----- Supplied material
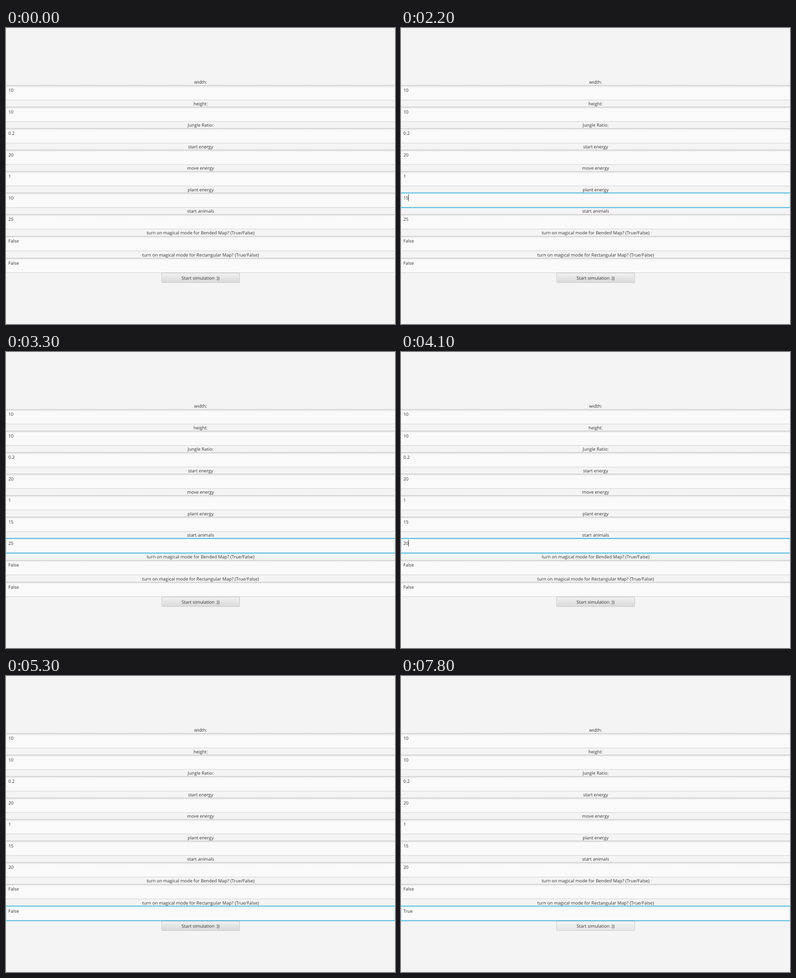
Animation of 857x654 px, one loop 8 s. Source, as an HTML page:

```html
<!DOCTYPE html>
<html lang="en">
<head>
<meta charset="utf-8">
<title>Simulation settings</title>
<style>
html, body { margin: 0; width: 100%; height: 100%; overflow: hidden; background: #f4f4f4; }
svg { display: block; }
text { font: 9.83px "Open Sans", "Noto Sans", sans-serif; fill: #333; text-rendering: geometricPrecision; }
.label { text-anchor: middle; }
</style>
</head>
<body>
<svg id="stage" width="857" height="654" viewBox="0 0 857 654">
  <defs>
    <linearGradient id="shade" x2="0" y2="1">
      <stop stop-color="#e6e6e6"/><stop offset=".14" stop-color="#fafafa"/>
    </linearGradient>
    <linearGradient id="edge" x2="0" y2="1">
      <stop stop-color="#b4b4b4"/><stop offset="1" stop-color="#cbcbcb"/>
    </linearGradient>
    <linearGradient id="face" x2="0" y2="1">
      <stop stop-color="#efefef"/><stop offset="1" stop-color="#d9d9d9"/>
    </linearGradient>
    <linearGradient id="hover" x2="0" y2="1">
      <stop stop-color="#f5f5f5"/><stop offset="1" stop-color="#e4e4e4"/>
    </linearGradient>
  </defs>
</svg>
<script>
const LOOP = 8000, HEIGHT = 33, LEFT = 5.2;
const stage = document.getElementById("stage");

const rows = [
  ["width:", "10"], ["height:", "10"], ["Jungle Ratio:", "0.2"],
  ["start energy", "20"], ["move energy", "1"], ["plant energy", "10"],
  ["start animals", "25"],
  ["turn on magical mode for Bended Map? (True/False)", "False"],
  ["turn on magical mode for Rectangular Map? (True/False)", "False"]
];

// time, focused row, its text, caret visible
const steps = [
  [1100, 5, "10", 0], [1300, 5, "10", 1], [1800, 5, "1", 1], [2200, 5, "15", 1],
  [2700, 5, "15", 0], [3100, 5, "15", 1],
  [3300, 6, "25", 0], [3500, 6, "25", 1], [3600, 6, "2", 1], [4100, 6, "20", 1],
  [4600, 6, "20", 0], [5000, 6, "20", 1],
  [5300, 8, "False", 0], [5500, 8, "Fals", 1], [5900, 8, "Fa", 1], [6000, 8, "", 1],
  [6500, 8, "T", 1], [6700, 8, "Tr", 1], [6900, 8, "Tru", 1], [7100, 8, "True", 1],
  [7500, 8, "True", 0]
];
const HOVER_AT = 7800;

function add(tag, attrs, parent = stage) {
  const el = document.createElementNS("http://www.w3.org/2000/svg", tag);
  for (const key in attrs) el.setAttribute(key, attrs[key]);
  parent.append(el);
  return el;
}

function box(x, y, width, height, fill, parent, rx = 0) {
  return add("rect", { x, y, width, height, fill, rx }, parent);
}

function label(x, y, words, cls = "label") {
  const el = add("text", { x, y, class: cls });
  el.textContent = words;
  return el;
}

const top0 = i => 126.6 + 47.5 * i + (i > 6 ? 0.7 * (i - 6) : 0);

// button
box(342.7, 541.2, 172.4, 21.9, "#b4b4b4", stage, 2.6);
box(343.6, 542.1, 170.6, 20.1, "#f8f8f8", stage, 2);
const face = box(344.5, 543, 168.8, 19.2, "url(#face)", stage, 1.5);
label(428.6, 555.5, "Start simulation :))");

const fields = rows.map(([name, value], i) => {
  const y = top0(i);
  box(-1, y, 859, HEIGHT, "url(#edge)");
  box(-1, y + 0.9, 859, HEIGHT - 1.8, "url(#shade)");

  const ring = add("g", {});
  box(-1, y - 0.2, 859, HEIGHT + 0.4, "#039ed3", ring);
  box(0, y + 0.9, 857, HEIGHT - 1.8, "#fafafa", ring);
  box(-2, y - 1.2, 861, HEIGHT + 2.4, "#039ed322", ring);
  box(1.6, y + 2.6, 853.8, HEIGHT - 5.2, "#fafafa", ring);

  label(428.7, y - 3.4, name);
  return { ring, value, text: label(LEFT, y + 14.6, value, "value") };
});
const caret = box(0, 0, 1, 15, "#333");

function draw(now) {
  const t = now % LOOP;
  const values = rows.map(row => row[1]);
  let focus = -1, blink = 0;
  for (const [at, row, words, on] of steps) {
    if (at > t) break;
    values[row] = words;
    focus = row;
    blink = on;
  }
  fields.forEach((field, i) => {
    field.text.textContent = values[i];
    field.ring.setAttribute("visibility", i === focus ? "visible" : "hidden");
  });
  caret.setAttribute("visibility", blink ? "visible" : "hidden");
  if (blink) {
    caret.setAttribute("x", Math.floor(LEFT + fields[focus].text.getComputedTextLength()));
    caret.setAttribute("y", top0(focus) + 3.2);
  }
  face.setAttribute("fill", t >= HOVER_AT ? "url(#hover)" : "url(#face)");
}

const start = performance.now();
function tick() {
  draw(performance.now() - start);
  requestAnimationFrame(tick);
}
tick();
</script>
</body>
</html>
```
----------
§ Try it
After identifying the lines above that contain "body", copy each one.

§ Response for this exercise
html, body { margin: 0; width: 100%; height: 100%; overflow: hidden; background: #f4f4f4; }
<body>
</body>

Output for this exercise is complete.